Bradford University student, Ruby Kaur Takhar completed all three tasks and more for her Duke of Edinburgh Gold Award, which was awarded to her at St James’s Palace last month.
In order to achieve the accolade, Ruby had to complete five separate challenges which covered categories of volunteering, physical, skills, expedition and residential, whilst travelling as far as Cambodia.
Upon completion, the 19-year-old travelled to London to receive the prestigious award from HRH Prince Philip, in what was described as an ‘unforgettable experience’.
“It was an amazing day and one I will never forget,” she said. “After all the effort that was put in to completing the Gold award, to receive such a reception in the same place that the Queen made her first ever speech was something special.
“Prince Philip was really nice as well. He was very interested in hearing about our residential stages and I spoke to him for about five minutes; what we said I can’t quite remember though, all I know is he is a really nice, funny man.”
Ruby spent her residential stage in South East Asia as she worked in the COSO Orphanage in Cambodia.
Days were split into two parts whereby the group of volunteers would take it in turns to teach the children English, whilst the other half helped construct the new building, regardless of monsoon conditions.
More than 30 children, who were all charity dependant, regularly attended the classes and despite their impoverished upbringing, Ruby explains how their enthusiasm to learn was something of an inspiration.
She said: “The children were really nice and were so eager to learn. They had all had this hard upbringing yet kids as young as five were telling us they aspired to be doctors and professions like that which was lovely to hear.”
Adding: “We would travel in the back of a truck to the orphanage every day and it was really a culture shock. I remember one of the first things we saw when stepping off the plane was a whole family travelling on one scooter; a truly remarkable site.”
As well as the life-changing trip, a grueling expedition phase saw Ruby and a team of three Chinese students, trek through the Yorkshire Dales over five days and four nights, travelling eight miles a day.
Using only a map and compass for directions, the team had to meet set checkpoints after
“The expedition phase was really hard and communication was key,” she said, “I had never really spoke to my teammates before then but in order to succeed we had to work as a group, not individuals.
“Perhaps the most bizarre thing I thought I would ever do was wake up on my 18th birthday in a field full of sheep but that is exactly what happened.”
The Duke of Edinburgh Gold Award recognises outstanding commitment to personal development and requires a minimum 12 months of hard work to obtain.
Open to anybody from 16 years of age, through to 25, it is a life changing challenge and one Ruby would recommend to everybody.
She said: “Not only does it look great on your CV but the character building and independence you gain is something you cannot just learn.

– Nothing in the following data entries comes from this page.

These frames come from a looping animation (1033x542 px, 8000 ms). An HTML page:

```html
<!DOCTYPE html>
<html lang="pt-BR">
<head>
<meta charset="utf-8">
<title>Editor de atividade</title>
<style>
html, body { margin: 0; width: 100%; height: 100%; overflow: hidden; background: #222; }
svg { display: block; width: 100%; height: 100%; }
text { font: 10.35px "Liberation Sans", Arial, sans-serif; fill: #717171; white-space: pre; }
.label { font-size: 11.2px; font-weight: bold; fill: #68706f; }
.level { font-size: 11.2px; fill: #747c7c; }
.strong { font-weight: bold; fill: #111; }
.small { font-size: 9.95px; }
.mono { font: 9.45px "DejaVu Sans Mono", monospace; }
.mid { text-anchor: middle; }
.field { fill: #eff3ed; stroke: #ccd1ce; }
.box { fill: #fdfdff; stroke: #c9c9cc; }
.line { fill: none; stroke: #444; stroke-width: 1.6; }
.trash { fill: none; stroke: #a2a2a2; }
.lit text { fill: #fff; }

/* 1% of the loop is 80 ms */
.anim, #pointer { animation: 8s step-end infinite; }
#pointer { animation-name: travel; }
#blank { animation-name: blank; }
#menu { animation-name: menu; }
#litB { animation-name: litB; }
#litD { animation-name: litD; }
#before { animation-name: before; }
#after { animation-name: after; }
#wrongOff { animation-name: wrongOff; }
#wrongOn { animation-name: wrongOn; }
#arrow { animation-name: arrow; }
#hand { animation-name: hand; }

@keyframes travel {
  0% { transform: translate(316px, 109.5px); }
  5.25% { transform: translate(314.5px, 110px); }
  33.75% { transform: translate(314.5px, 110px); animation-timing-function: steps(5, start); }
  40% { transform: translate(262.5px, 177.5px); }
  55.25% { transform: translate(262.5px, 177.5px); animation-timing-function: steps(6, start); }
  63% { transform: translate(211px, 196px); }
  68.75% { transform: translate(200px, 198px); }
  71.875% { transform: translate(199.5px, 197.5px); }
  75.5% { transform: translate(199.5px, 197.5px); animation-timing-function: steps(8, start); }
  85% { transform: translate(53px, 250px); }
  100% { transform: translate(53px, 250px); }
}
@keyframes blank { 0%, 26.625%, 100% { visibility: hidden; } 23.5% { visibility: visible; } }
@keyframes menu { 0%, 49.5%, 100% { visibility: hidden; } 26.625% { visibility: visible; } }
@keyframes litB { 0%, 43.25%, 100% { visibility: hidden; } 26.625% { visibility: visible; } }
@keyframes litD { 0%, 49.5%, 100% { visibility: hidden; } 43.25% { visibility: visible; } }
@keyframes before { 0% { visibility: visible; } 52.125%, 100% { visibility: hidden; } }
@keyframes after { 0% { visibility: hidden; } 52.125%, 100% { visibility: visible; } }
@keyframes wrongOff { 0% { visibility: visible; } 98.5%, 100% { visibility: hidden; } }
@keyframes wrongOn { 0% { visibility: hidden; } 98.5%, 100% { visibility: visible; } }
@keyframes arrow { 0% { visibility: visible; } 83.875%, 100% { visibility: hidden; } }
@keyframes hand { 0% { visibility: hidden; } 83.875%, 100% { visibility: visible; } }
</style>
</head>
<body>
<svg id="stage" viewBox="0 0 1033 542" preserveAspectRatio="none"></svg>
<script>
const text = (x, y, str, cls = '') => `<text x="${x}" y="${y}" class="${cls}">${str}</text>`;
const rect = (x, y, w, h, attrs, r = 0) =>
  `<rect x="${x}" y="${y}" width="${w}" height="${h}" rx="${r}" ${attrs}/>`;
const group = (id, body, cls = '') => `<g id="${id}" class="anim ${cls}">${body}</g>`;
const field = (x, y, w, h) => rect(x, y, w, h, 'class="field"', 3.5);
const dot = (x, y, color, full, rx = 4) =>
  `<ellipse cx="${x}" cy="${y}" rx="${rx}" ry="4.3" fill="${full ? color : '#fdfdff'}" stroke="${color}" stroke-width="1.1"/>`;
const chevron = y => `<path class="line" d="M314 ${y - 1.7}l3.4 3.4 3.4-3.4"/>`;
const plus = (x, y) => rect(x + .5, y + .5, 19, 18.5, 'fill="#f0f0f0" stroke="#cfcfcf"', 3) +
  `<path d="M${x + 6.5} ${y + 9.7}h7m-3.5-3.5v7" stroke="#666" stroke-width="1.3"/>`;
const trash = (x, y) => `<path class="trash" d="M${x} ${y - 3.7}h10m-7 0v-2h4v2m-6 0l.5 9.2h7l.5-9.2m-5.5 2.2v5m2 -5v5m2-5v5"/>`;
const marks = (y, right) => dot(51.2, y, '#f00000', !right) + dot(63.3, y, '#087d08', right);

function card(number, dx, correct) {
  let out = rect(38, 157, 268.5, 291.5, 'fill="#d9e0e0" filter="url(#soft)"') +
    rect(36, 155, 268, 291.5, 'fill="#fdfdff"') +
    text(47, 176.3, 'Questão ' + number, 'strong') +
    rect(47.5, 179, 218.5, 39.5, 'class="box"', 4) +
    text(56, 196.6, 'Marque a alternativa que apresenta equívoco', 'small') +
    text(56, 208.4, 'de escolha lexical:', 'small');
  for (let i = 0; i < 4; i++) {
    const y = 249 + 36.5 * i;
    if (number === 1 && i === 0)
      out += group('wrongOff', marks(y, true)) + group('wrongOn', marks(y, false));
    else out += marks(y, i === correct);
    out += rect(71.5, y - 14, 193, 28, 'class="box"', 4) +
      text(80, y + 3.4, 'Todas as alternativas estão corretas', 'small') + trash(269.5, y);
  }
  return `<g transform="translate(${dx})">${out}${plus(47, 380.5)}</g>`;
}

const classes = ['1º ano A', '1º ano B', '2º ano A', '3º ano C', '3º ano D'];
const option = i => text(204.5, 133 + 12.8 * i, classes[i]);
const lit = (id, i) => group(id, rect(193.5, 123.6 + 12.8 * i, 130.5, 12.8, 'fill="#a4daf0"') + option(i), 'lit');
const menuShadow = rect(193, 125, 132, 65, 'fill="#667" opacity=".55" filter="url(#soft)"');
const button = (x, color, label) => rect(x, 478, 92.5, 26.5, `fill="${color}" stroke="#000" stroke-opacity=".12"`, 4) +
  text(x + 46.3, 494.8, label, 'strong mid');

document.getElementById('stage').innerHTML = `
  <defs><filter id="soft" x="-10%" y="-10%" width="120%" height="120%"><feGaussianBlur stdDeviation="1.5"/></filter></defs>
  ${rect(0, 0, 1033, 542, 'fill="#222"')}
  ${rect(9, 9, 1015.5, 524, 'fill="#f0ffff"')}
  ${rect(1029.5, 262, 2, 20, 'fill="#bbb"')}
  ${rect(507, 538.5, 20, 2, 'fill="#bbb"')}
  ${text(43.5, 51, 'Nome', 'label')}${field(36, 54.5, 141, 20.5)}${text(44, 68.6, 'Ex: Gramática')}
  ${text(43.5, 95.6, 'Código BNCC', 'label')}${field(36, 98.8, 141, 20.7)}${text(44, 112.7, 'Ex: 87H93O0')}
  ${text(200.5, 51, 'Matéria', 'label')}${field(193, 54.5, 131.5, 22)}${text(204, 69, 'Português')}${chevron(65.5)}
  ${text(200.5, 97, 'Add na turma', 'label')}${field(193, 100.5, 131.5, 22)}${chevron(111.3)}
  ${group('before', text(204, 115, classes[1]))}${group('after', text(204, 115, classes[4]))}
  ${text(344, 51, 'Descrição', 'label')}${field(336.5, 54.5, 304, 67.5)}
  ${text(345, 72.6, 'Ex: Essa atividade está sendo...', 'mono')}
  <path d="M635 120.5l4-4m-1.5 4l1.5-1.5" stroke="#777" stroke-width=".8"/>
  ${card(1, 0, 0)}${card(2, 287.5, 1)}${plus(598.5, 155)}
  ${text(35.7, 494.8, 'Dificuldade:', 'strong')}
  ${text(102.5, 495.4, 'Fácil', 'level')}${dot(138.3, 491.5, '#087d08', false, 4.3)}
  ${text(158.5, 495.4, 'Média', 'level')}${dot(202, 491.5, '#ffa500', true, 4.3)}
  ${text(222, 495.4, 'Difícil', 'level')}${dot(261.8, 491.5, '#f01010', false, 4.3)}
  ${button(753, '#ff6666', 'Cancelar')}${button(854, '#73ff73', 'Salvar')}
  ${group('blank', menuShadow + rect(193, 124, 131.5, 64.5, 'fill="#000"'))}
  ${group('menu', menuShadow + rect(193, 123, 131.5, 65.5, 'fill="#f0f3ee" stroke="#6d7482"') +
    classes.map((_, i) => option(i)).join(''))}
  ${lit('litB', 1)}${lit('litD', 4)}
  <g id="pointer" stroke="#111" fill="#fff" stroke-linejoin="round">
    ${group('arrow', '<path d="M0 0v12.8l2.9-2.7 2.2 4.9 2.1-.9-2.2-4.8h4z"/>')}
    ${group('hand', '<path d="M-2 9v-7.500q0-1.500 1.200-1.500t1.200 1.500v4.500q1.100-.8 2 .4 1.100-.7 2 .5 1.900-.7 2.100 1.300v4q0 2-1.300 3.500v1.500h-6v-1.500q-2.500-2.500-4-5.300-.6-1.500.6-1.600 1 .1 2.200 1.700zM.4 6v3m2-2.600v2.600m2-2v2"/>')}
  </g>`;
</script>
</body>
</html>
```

“At the end of the day would you rather just be sat in front of the television all day with nothing to do, or travel to places like Malawi and Cambodia and help improve somebody’s life?”